When can you get Palliative Care?

When can you get Palliative Care? by Barb Green, Parish Nurse Milton, Wis.   Palliative care is comfort care given to a patient who has a serious or life-threatening disease, and is provided from the time of diagnosis and throughout the course of illness. A palliative care specialist will work with a team of health care professionals such as doctors, nurses, dieticians, pharmacists and social workers. This should not be confused with hospice. Palliative care is offered earlier in the disease process and is given along with treatment for the disease.
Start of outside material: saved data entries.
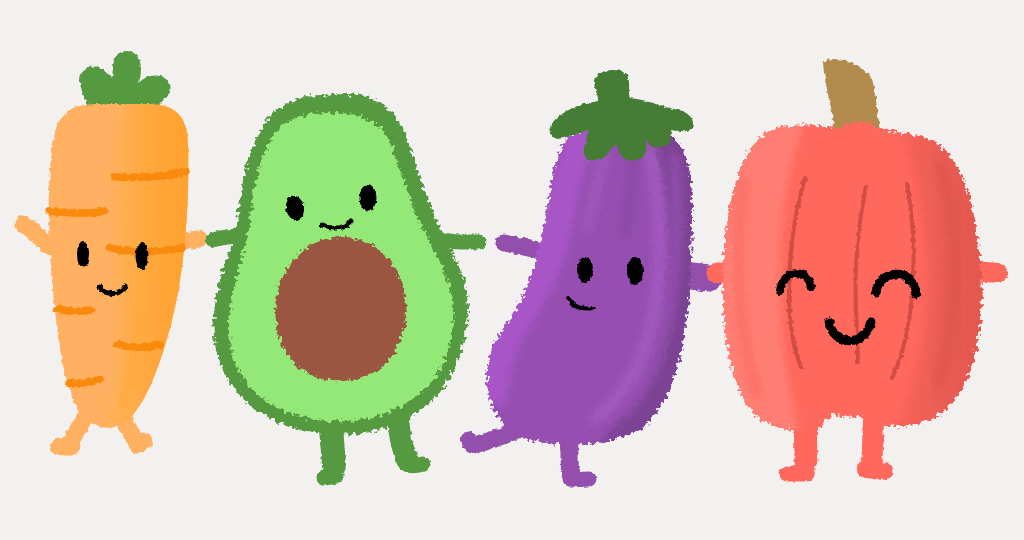
<!DOCTYPE html>
<html lang="en">
<head>
<meta charset="utf-8">
<title>Vegetable friends</title>
<style>
:root {
  --paper: #f3f1f0;
  --ink: #050505;
  --carrot: #ffb061;
  --carrot-line: #f98a08;
  --leaf: #55993f;
  --avocado-skin: #559a40;
  --avocado-flesh: #93e877;
  --avocado-pit: #9a5740;
  --eggplant: #964fb0;
  --eggplant-limb: #9450ad;
  --eggplant-cap: #457d35;
  --pumpkin: #ff675c;
  --pumpkin-line: #c9483f;
  --pumpkin-stem: #b28a4b;
}
html, body { margin: 0; height: 100%; overflow: hidden; background: var(--paper); }
svg { display: block; width: 1024px; height: 540px; }
.fuzzy { filter: url(#fuzzy-edge); }
.rough { filter: url(#chalk-edge); }
.stroke { fill: none; stroke-linecap: round; stroke-linejoin: round; }
.eye { fill: var(--ink); }
.smile { stroke: var(--ink); }
.carrot-fill { fill: var(--carrot); }
.carrot-limb { stroke: var(--carrot); stroke-width: 17; }
.carrot-ring { stroke: var(--carrot-line); stroke-width: 7.5; }
.leaf { fill: var(--leaf); }
.avocado-limb { stroke: var(--avocado-skin); }
.avocado-skin { fill: var(--avocado-skin); }
.avocado-flesh { fill: var(--avocado-flesh); }
.avocado-pit { fill: var(--avocado-pit); }
.eggplant-limb { stroke: var(--eggplant-limb); }
.eggplant-skin { fill: var(--eggplant); }
.eggplant-cap { fill: var(--eggplant-cap); }
.pumpkin-skin { fill: var(--pumpkin); }
.pumpkin-limb { stroke: var(--pumpkin); }
.pumpkin-rib { stroke: var(--pumpkin-line); stroke-width: 4; opacity: .85; }
.pumpkin-stem { fill: var(--pumpkin-stem); }
</style>
</head>
<body>
<svg viewBox="0 0 1024 540" role="img" aria-label="A carrot, an avocado, an eggplant and a pumpkin holding hands">
  <defs>
    <filter id="chalk-edge" filterUnits="userSpaceOnUse" x="0" y="0" width="1024" height="540">
      <feTurbulence type="fractalNoise" baseFrequency=".22" numOctaves="2" seed="4"/>
      <feDisplacementMap in="SourceGraphic" scale="4" xChannelSelector="R" yChannelSelector="G"/>
    </filter>
    <filter id="fuzzy-edge" filterUnits="userSpaceOnUse" x="0" y="0" width="1024" height="540">
      <feTurbulence type="fractalNoise" baseFrequency=".25" numOctaves="3" seed="9"/>
      <feDisplacementMap in="SourceGraphic" scale="10" xChannelSelector="R" yChannelSelector="G"/>
    </filter>
    <filter id="soft" x="-30%" y="-10%" width="160%" height="120%">
      <feGaussianBlur stdDeviation="4"/>
    </filter>
    <path id="carrot-shape" d="M57 126 C63 109 76 104 101 104 L150 104 C176 105 187 116 188 143 C190 205 184 273 172 320 C161 364 147 401 129 419 C116 431 99 430 86 420 C69 405 60 359 55 310 C48 251 45 164 57 126Z"/>
    <path id="eggplant-shape" d="M569 137 C585 124 642 122 667 135 C690 146 692 176 692 212 C691 269 690 316 680 356 C672 392 658 421 632 433 C599 449 550 446 524 438 C497 426 483 399 488 365 C491 339 509 324 519 304 C533 278 541 244 547 210 C552 180 556 148 569 137Z"/>
    <path id="pumpkin-shape" d="M758 139 C779 122 809 122 839 129 C852 119 868 120 879 129 C898 133 929 134 944 149 C969 174 975 216 980 260 C985 313 979 357 961 391 C941 421 917 431 880 424 L877 419 C861 414 850 419 832 414 L819 428 C794 434 765 428 751 410 C728 379 722 325 723 280 C724 229 734 161 758 139Z"/>
    <clipPath id="carrot-clip"><use href="#carrot-shape"/></clipPath>
    <clipPath id="eggplant-clip"><use href="#eggplant-shape"/></clipPath>
    <clipPath id="pumpkin-clip"><use href="#pumpkin-shape"/></clipPath>
    <linearGradient id="carrot-shade">
      <stop offset="0" stop-color="#ffb45f"/>
      <stop offset=".45" stop-color="#ffa83f"/>
      <stop offset="1" stop-color="#ffa02c"/>
    </linearGradient>
    <linearGradient id="pumpkin-shade">
      <stop offset="0" stop-color="#f9645a"/>
      <stop offset=".5" stop-color="#ea5c53"/>
      <stop offset="1" stop-color="#df564e"/>
    </linearGradient>
  </defs>

  <g id="carrot">
    <g class="rough">
      <path class="leaf" d="M87 106 C87 98 80 92 80 81 C80 68 91 64 101 68 C106 70 109 74 112 79 C114 70 110 52 126 51 C142 51 143 69 139 83 C145 76 156 73 165 78 C174 84 171 96 164 99 C160 102 159 107 158 110Z"/>
      <path class="stroke carrot-limb" d="M56 249 C45 246 33 228 23 224"/>
      <path class="stroke carrot-limb" d="M178 242 L199 239"/>
      <path class="stroke carrot-limb" d="M86 416 C79 426 74 437 69 444 C67 448 64 447 59 447 L72 447"/>
      <path class="stroke carrot-limb" d="M123 419 C129 428 134 439 138 445 L144 441"/>
      <use class="carrot-fill" href="#carrot-shape"/>
    </g>
    <g clip-path="url(#carrot-clip)">
      <path d="M127 100 L195 100 L195 430 L104 430 C119 390 123 330 120 270 C117 220 113 150 127 100Z" fill="url(#carrot-shade)" filter="url(#soft)"/>
      <path d="M145 104 C153 170 149 310 122 405" class="stroke" stroke="#ffaa3d" stroke-width="9" opacity=".6"/>
    </g>
    <g class="rough">
      <path class="stroke carrot-ring" d="M114 177 C140 178 165 177 186 172"/>
      <path class="stroke carrot-ring" d="M49 211 C67 213 88 215 104 211"/>
      <path class="stroke carrot-ring" d="M109 247 C131 255 160 251 182 248"/>
      <path class="stroke carrot-ring" d="M57 309 C69 312 80 312 91 310"/>
      <path class="stroke carrot-ring" d="M117 344 C131 348 147 348 160 345"/>
      <path class="stroke carrot-ring" d="M68 383 C79 384 90 383 100 379"/>
    </g>
    <g class="rough">
      <ellipse class="eye" cx="83" cy="254" rx="6" ry="13"/>
      <ellipse class="eye" cx="142" cy="256" rx="6.5" ry="13"/>
      <path class="stroke smile" stroke-width="5" d="M100 287 C104 296 122 296 125 286"/>
    </g>
  </g>

  <g id="avocado">
    <g class="rough">
      <path class="stroke avocado-limb" stroke-width="15" d="M245 236 C233 236 222 237 213 240"/>
      <path class="stroke avocado-limb" stroke-width="15" d="M444 240 C457 243 467 242 479 242"/>
      <path class="stroke avocado-limb" stroke-width="24" d="M331 428 L334 465"/>
      <path class="stroke avocado-limb" stroke-width="15" d="M337 470 L324 478 L336 476"/>
      <path class="stroke avocado-limb" stroke-width="22" d="M398 416 C399 434 402 449 408 461"/>
      <path class="stroke avocado-limb" stroke-width="15" d="M409 465 C414 467 419 465 423 464"/>
    </g>
    <path class="avocado-skin fuzzy" d="M345 94 C377 93 397 111 407 139 C419 174 429 205 442 231 C455 258 469 282 468 312 C466 348 453 384 426 406 C398 428 364 437 330 434 C287 431 247 413 227 378 C213 355 211 326 216 298 C220 270 233 249 237 222 C242 186 245 151 267 121 C287 94 316 95 345 94Z"/>
    <path class="avocado-flesh fuzzy" d="M332 113 C359 112 383 122 391 144 C401 174 412 207 426 236 C439 262 454 283 454 314 C453 345 444 372 421 393 C396 414 361 423 330 421 C292 419 259 404 241 375 C228 353 227 326 231 302 C236 274 245 252 249 225 C253 195 257 162 271 139 C284 118 305 113 332 113Z"/>
    <path class="avocado-pit fuzzy" d="M339 237 C372 235 397 259 404 291 C410 319 402 350 382 367 C360 385 324 386 301 369 C279 352 272 322 277 296 C283 263 307 239 339 237Z"/>
    <g class="rough">
      <ellipse class="eye" cx="295" cy="208" rx="9" ry="12" transform="rotate(-10 295 208)"/>
      <ellipse class="eye" cx="368" cy="198" rx="8.5" ry="13.5"/>
      <path class="stroke smile" stroke-width="5" d="M322 225 C332 230 346 229 351 221"/>
    </g>
  </g>

  <g id="eggplant">
    <g class="rough">
      <path class="stroke eggplant-limb" stroke-width="17" d="M538 250 C527 247 515 245 504 243"/>
      <path class="stroke eggplant-limb" stroke-width="27" d="M684 275 L708 278"/>
      <path class="stroke eggplant-limb" stroke-width="17" d="M524 427 C509 434 493 440 478 444 C472 446 470 442 469 440"/>
      <path class="stroke eggplant-limb" stroke-width="18" d="M569 438 L570 473"/>
      <path class="stroke eggplant-limb" stroke-width="15" d="M570 479 C577 480 583 479 589 479"/>
    </g>
    <g class="fuzzy">
      <use class="eggplant-skin" href="#eggplant-shape"/>
      <g clip-path="url(#eggplant-clip)">
        <path d="M570 120 L602 132 C574 174 578 221 564 260 C551 302 522 330 512 367 C508 386 511 398 501 407 L470 390 L500 310 L540 220Z" fill="#a855c8" filter="url(#soft)"/>
        <path d="M665 125 L705 130 L705 390 C684 432 650 446 593 449 C638 409 664 354 668 292 C672 234 666 180 653 145Z" fill="#7c4394" filter="url(#soft)"/>
        <g class="stroke" filter="url(#soft)">
          <path d="M650 151 C665 218 663 296 644 350 C632 383 613 404 596 418" stroke="#a55cc2" stroke-width="10"/>
          <path d="M674 157 C681 231 676 298 659 352 C650 381 637 399 625 411" stroke="#9851b3" stroke-width="8"/>
          <path d="M604 160 C594 184 595 205 586 229" stroke="#a35abd" stroke-width="8"/>
          <path d="M635 158 C628 182 631 212 624 235" stroke="#8848a2" stroke-width="8"/>
        </g>
      </g>
    </g>
    <path class="eggplant-cap rough" d="M598 101 C599 91 590 84 596 76 C604 69 619 68 626 74 C632 82 627 91 630 98 C648 100 664 107 678 110 C688 112 696 119 692 128 C687 134 677 130 670 130 C674 140 669 147 659 147 C652 147 648 144 645 140 C649 151 644 161 632 161 C621 160 619 150 616 145 C609 148 608 157 598 160 C587 162 580 154 585 145 L589 130 C577 134 564 138 555 138 C546 135 549 124 558 117 C569 108 584 103 598 101Z"/>
    <g class="rough">
      <ellipse class="eye" cx="585" cy="270" rx="8" ry="13"/>
      <ellipse class="eye" cx="635" cy="271" rx="8" ry="14"/>
      <path class="stroke smile" stroke-width="4" d="M569 299 C573 307 583 310 594 308"/>
    </g>
  </g>

  <g id="pumpkin">
    <path class="pumpkin-stem rough" d="M823 62 C832 56 846 60 857 65 C869 71 873 79 875 91 L880 132 L834 133 C834 109 824 86 823 62Z"/>
    <g class="rough">
      <path class="stroke pumpkin-limb" stroke-width="21" d="M733 274 L717 273"/>
      <path class="stroke pumpkin-limb" stroke-width="20" d="M973 271 L998 273"/>
      <path class="stroke pumpkin-limb" stroke-width="23" d="M805 410 L806 460"/>
      <path class="stroke pumpkin-limb" stroke-width="15" d="M808 470 L787 474 L807 474"/>
      <path class="stroke pumpkin-limb" stroke-width="21" d="M874 409 L872 459"/>
      <path class="stroke pumpkin-limb" stroke-width="17" d="M865 469 C873 470 879 472 885 471"/>
    </g>
    <g class="fuzzy">
      <use class="pumpkin-skin" href="#pumpkin-shape"/>
      <g clip-path="url(#pumpkin-clip)">
        <path d="M745 115 L808 115 C788 160 780 224 780 282 C780 337 788 384 800 435 L740 435 C720 390 710 335 715 280Z" fill="#ff7e73" filter="url(#soft)"/>
        <path d="M745 180 C734 250 737 335 758 395" class="stroke" stroke="#fa7066" stroke-width="10" filter="url(#soft)"/>
        <path d="M900 125 C922 190 933 260 926 320 C921 365 910 400 894 435 L960 435 L995 330 L980 200 L940 125Z" fill="url(#pumpkin-shade)" filter="url(#soft)"/>
        <path d="M940 165 C960 230 963 310 937 385" class="stroke" stroke="#d9544c" stroke-width="11" opacity=".65" filter="url(#soft)"/>
      </g>
    </g>
    <g class="rough">
      <path class="stroke pumpkin-rib" d="M805 178 C794 215 789 257 789 293 C789 322 793 347 801 367"/>
      <path class="stroke pumpkin-rib" d="M866 187 C858 224 854 270 856 310 L858 362"/>
      <path class="stroke pumpkin-rib" d="M907 184 C914 222 916 270 910 314 C906 341 900 362 892 378"/>
    </g>
    <g class="stroke smile rough">
      <path stroke-width="8" d="M780 291 C783 268 808 268 811 287"/>
      <path stroke-width="9" d="M876 292 C879 269 914 267 916 294"/>
      <path stroke-width="9" d="M829 322 C834 347 865 347 871 322"/>
    </g>
  </g>
</svg>
</body>
</html>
The goal is to maintain the best possible quality of life. (Hospice care is a form of palliative care that is given when therapies are no longer controlling the disease and the diagnosis is terminal.) Palliative care focuses on relieving the symptoms, pain and stress of serious illness and is widely available. About two-thirds of hospitals with 50 or more beds offer these services. Patients who get this type of care may not only enjoy improved quality of life but may even live longer than those who do not get these services. Medicare or private health insurance usually covers the cost. Many physicians may be unfamiliar with palliative care or fail to recommend it because they equate it with hospice or end-of-life care. This is not true. You can receive palliative care along with treatment. You don’t have to be dying to get it; anyone with a serious illness is eligible. This team-based approach works with your family and doctors to coordinate treatment, provide services that ease suffering, and offer counseling. These services address: •Physical concerns: pain, fatigue, loss of appetite, nausea, shortness of breath, insomnia •Emotional and coping concerns: depression, anxiety and fear •Practical concerns: financial, insurance questions, completion of advance directives •Spiritual concerns: struggles with doubt and values, and finding peace and acceptance If your doctor doesn’t suggest palliative care, ask about it. He or she should be able to offer a referral. Usually these services are administered through a hospital, hospice program or independent agency. To get the most from palliative care, talk to the program coordinator about what your loved one needs most. Is it relief from pain, nausea or...